## TASK DETAILS:
Among the entries below, find the lines with "values" and copy them.

+---+

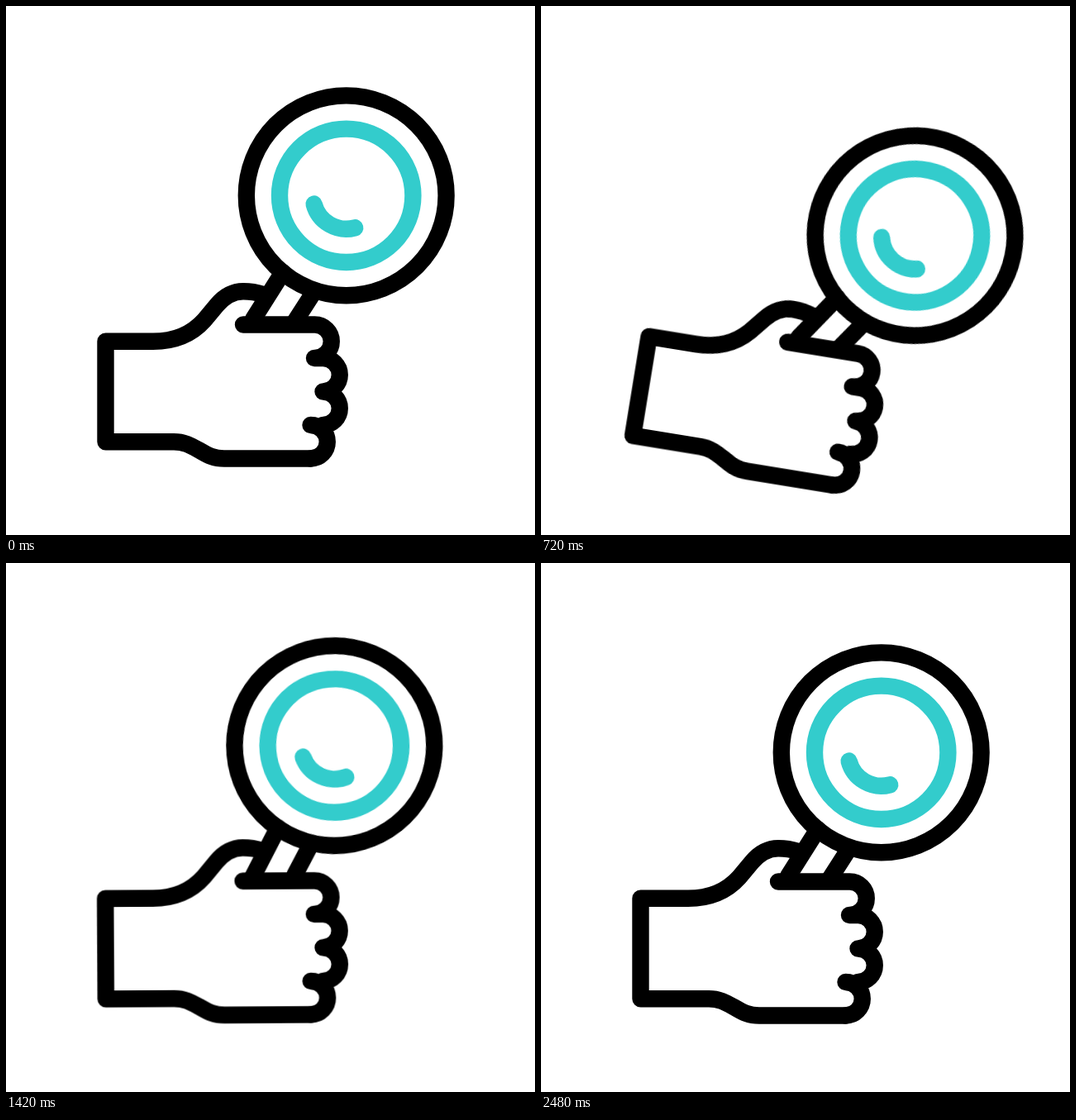
These frames come from a looping animation (640 by 640 pixels, 2.62 s). An HTML page:

```html
<!DOCTYPE html>
<html lang="en">
<head>
<meta charset="utf-8">
<title>Hand with magnifying glass</title>
<style>
  html, body { margin: 0; width: 100%; height: 100%; overflow: hidden; background: #fff; }
  svg {
    display: block; width: 100%; height: 100%;
    fill: none; stroke: #000; stroke-width: 20.4;
    stroke-linecap: round; stroke-linejoin: round;
  }
  .hand, .glass { animation: swing 2620ms cubic-bezier(.333, 0, .667, 1) infinite; }
  .hand { transform-origin: 162px 465.6px; }
  /* the glass repeats the swing of the hand a little later */
  .glass { transform-origin: 321px 382.5px; animation-delay: 80ms; }
  .shine { stroke: #3cc; }

  /* a swing every 400 ms, each 3 degrees smaller, then a rest */
  @keyframes swing {
    0% { transform: rotate(0deg); }
    15.267% { transform: rotate(-15deg); }
    30.534% { transform: rotate(12deg); }
    45.802% { transform: rotate(-9deg); }
    61.069% { transform: rotate(6deg); }
    76.336% { transform: rotate(-3deg); }
    91.603%, 100% { transform: rotate(0deg); }
  }
</style>
</head>
<body>
<svg viewBox="0 0 640 640">
  <g class="hand">
    <path d="M311 349C305 347 297 345.2 287 345.2C276 345.2 265 350 255 362L240 380C224 398 204 405.8 178 405.8H120.5V527.2H203C216 527.2 224 532 233 537S249 547.5 264 547.5H368.5"/>
    <path d="M287 385.5H373.5a20.25 20.25 0 0 1 0 40.5M373 426H383.5a20.25 20.25 0 0 1 0 40.5a20.25 20.25 0 0 1 0 40.5M368.5 507a20.25 20.25 0 0 1 0 40.5"/>
    <g class="glass">
      <path d="M335 322L299 379M372.5 346L350 381"/>
      <circle cx="411.7" cy="229.3" r="120.9"/>
      <g class="shine">
        <circle cx="411.7" cy="229.3" r="80.7"/>
        <path d="M372.6 239.6A40.5 40.5 0 0 0 422.2 268.3"/>
      </g>
    </g>
  </g>
</svg>
</body>
</html>
```
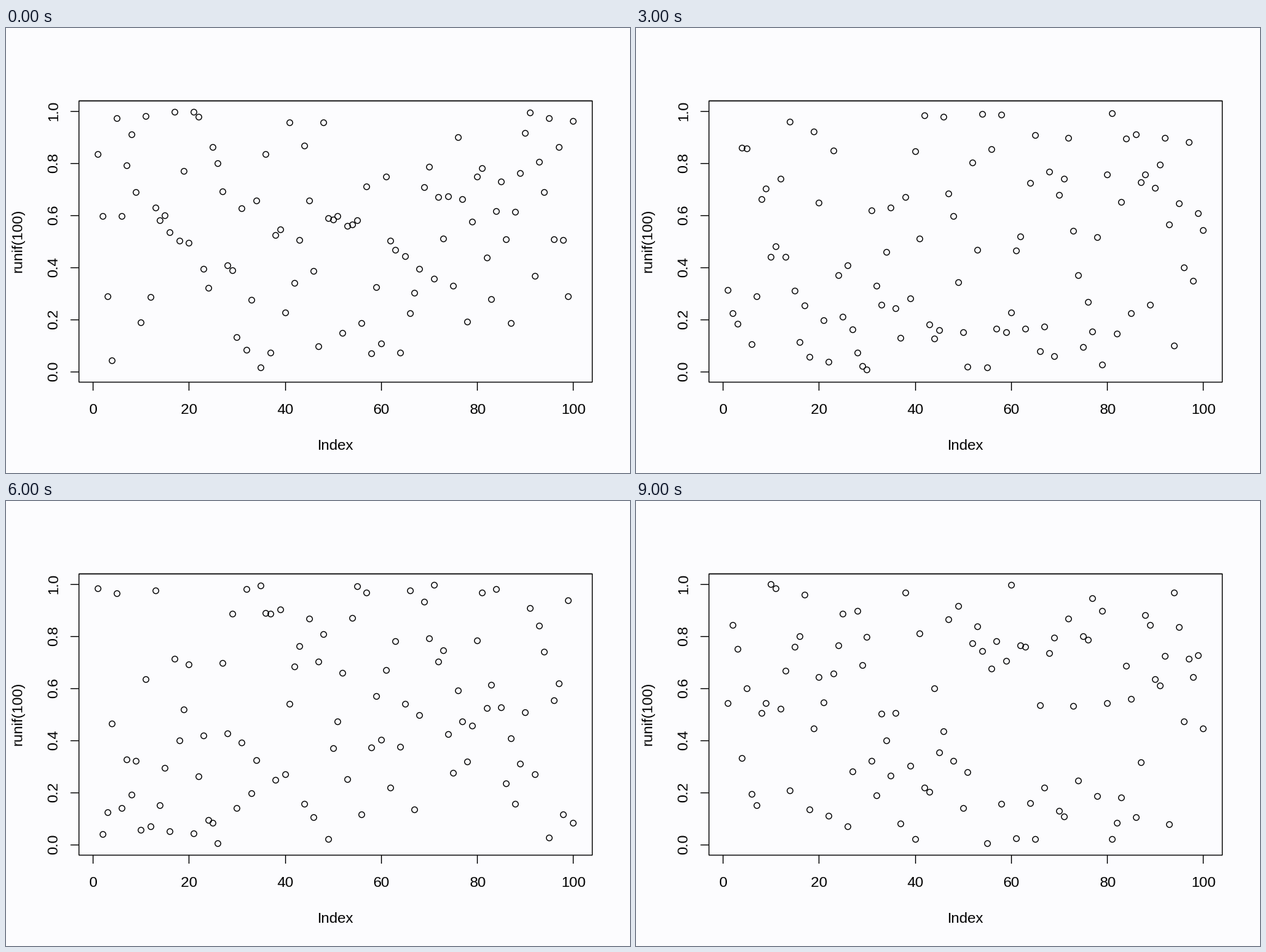
Animation, 885 px wide and 632 px high, one loop 10000 ms. Source, as a matplotlib script:

```python
import numpy as np
import matplotlib.pyplot as plt
from matplotlib.animation import FuncAnimation

W, H, DPI = 885, 632, 100
PT = 72 / DPI
PAPER, INK = "#fcfcfe", "black"
LEFT, RIGHT, TOP, BOTTOM = 103.5, 831.5, 103.5, 503
TICK = 12
STROKE = 1.3 * PT
DRAWS, N = 10, 100


def px(index):
    return np.floor(123.6 + 6.81 * np.asarray(index)) + 0.5


def py(value):
    return np.floor(488.3 - 370 * np.asarray(value)) + 0.5


def line(xs, ys):
    ax.plot(xs, ys, color=INK, lw=STROKE, snap=False,
            solid_capstyle="butt", solid_joinstyle="miter")


def label(x, y, text, rotation=0):
    ax.text(x, y, text, family="Liberation Sans", size=21 * PT, color=INK,
            ha="center", va="baseline", rotation=rotation,
            rotation_mode="anchor")


def sample(i):
    """Uniform random values for draw i, one circle per index."""
    values = np.random.default_rng(100 + i).random(N)
    return np.column_stack([px(np.arange(1, N + 1)), py(values)])


fig = plt.figure(figsize=(W / DPI, H / DPI), dpi=DPI, facecolor=PAPER)
ax = fig.add_axes([0, 0, 1, 1])
ax.axis("off")

line([LEFT, RIGHT, RIGHT, LEFT, LEFT, RIGHT],
     [TOP, TOP, BOTTOM, BOTTOM, TOP, TOP])
for tick in range(0, 101, 20):
    x, y = px(tick), py(tick / 100)
    line([x, x], [BOTTOM, BOTTOM + TICK])
    line([LEFT - TICK, LEFT], [y, y])
    label(x, 548.5, str(tick))
    label(73.5, y - 1, f"{tick / 100:.1f}", 90)
label(467, 599, "Index")
label(23, 302, "runif(100)", 90)

points = ax.scatter(*sample(0).T, s=(8.2 * PT) ** 2, facecolors="none",
                    edgecolors=INK, linewidths=STROKE)
ax.set_xlim(0, W)
ax.set_ylim(H, 0)


def update(i):
    points.set_offsets(sample(i))
    return points,


anim = FuncAnimation(fig, update, frames=DRAWS, interval=1000, repeat=True,
                     repeat_delay=0)
plt.show()
```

+---+

## COMPLETED EXERCISE:
    """Uniform random values for draw i, one circle per index."""
    values = np.random.default_rng(100 + i).random(N)
    return np.column_stack([px(np.arange(1, N + 1)), py(values)])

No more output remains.